The authority will be headed by Mr. Witham who is an electrical contractor. Mr. Casserly is a vice-president of the State Bank of Albany; Mrs. Cunningham is a teacher at the New York State Training School for Girls; Mr. Liepshutz is a downtown businessman and Miss Gorman is a school psychologist with the city school system.
In addition to appointing the authority, Mayor Wheeler cited the work done in recent years by the Planning Commission. He said, "I wish to thank Arthur Koweek, chairman of the Planning Commission, and the members of the commission for the significant role they played in making this authority possible. Mr. Koweek and the commission members have spent much time and effort in studying the housing problems here and have labored long and diligently in their search for a just and equitable solution to those problems."
More Slums Than Most
The mayor continued:
"Hudson is an old city, with more than its share of old and dilapidated buildings. It also has more than its share of dwellings which are almost unfit in which to live, or which are below the standards of other communities in New York State. The need for better housing, especially for the lower income and retired people in the city has never been fully explored.
With the City of Hudson Housing Authority now a reality, I am confident that concrete and constructive proposals will be made to improve housing conditions, which will, at the same time, eliminate those structures which now represent a threat to the very health and well-being of many of our citizens.
Here I must caution that the new authority will not effect an immediate solution to this long-standing problem. Laws and ordinances will have to be amended and improved. Money will have to be appropriated.
Point with Pride
Mayor Wheeler concluded, "but, with all this, with all the personal inconveniences and disruptions that necessarily must follow in the wake of modern-day changes and progress, the people of Hudson will once again point with pride to their city, the city in which they have chosen to live and to work for the rest of their lives."
The authority will have the power to make applications for the establishment of public housing in the city, make studies, issue bonds for financing, hire employees, etc.
The appointing of the five member authority came on the heels of Governor Rockefeller's signing of the proposal.
The next month, on August 26, 1966, the Times-Union reported that the plan to build "140 housing units for the low income people of Hudson" had been approved by the federal government.


Three years later, at the beginning of 1969, the Hudson Housing Authority began advertising for an executive director.

By late spring 1970, the Housing Authority was soliciting bids for the construction of "135 dwelling units, 15 in low rise frame and brick veneer structure and 120 units in a high rise concrete structure."

And so it began.


  1. eastern european block apartments in downtown hudson --- a socialistic dreamland.
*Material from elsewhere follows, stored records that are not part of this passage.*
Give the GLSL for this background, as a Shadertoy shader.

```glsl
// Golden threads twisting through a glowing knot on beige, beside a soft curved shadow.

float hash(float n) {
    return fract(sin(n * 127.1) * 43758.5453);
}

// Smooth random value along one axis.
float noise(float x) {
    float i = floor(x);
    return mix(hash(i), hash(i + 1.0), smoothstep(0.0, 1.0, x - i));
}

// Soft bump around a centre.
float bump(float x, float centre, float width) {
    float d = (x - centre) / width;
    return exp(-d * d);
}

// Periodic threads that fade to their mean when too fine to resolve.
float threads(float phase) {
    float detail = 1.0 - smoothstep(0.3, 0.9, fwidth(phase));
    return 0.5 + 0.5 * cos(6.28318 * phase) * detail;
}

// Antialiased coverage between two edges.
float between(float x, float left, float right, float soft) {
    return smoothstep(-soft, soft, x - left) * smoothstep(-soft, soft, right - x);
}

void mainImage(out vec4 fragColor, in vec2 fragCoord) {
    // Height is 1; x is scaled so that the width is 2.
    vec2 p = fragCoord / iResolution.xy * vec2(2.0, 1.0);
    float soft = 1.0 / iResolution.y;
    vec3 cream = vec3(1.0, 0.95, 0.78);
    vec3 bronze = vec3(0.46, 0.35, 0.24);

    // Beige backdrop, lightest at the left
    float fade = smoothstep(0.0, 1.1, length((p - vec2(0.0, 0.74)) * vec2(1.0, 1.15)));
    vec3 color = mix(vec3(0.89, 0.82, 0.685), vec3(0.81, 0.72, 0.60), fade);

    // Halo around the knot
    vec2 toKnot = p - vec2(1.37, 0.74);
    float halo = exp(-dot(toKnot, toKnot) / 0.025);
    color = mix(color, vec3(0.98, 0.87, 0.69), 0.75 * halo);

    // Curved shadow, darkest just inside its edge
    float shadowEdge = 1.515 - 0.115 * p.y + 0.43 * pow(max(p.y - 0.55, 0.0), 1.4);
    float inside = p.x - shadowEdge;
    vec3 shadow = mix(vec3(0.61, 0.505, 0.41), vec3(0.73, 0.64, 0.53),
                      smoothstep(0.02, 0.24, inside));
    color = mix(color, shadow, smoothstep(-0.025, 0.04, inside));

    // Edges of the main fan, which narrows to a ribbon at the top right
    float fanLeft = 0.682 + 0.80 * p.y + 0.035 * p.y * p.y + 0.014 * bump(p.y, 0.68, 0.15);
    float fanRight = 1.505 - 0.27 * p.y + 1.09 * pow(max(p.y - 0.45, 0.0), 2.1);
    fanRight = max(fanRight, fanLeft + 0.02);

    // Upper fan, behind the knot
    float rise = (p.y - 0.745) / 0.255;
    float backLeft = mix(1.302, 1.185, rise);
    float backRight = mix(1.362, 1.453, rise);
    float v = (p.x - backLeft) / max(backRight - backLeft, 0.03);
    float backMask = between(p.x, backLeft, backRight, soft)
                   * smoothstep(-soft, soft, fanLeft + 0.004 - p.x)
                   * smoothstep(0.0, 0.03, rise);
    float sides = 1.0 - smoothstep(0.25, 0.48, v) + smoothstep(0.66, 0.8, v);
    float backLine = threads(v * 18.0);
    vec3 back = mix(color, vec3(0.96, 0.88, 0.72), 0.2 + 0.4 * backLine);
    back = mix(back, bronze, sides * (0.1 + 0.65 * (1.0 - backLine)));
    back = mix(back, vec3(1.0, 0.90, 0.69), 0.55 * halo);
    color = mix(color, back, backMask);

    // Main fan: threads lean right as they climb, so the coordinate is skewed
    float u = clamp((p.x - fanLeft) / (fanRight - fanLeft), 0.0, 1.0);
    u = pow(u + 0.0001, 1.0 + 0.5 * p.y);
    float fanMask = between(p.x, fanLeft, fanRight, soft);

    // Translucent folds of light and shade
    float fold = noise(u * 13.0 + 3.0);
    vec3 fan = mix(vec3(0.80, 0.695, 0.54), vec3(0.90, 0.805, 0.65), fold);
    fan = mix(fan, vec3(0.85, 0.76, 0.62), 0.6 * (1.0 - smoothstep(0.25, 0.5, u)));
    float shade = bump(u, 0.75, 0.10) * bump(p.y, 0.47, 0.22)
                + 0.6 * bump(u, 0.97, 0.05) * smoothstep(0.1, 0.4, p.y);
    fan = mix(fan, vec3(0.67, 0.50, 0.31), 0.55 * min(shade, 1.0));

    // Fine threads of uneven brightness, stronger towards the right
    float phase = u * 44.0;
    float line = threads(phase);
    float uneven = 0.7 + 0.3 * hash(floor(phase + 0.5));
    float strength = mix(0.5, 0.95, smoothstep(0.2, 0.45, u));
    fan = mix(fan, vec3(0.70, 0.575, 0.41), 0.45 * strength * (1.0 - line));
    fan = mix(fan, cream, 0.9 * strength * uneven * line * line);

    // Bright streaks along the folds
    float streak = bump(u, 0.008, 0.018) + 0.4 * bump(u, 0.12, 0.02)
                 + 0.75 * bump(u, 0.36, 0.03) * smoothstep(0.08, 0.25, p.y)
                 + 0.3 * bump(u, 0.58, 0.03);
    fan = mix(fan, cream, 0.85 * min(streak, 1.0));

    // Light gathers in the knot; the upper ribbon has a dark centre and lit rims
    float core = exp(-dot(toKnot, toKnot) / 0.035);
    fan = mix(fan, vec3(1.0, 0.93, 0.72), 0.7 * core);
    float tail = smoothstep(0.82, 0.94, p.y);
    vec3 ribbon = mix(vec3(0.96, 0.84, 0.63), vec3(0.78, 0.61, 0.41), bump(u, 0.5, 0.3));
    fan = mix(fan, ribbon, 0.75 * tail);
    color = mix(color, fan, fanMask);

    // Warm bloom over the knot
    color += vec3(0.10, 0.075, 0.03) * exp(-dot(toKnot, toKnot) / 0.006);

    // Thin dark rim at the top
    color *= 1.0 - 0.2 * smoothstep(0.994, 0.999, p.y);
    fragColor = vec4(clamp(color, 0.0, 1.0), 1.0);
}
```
    the new America -- where no one has a job but is segregated in inferior locations out of the mainstream. is this the new "wonderful town" ?

  2. Great sleuthing, Carole. Thank you. When I first got to Hudson, in the mid '80s I was shocked by conditions and locations of its low-income housing. Having been in such housing in cities from L.A. to Newark, Chicago to Houston, I thought it most remarkable that Hudson's poor were able to live in such wonderful places compared to the poor in so many of our urban slums. The question for Hudson now, however, is whether the current gentrification is going to push our poor out of these places. From what I can tell, the answer is mostly Yes.

    1. whether you like it or not, the old gentry of Hudson built the beautiful town and its noble buildings. could anyone but the gentry come up with the courthouse, or any of the other fine architecture ? or the opera house ??

      while you seem to hate the gentry, you like living in the gentrys living museum of Hudson.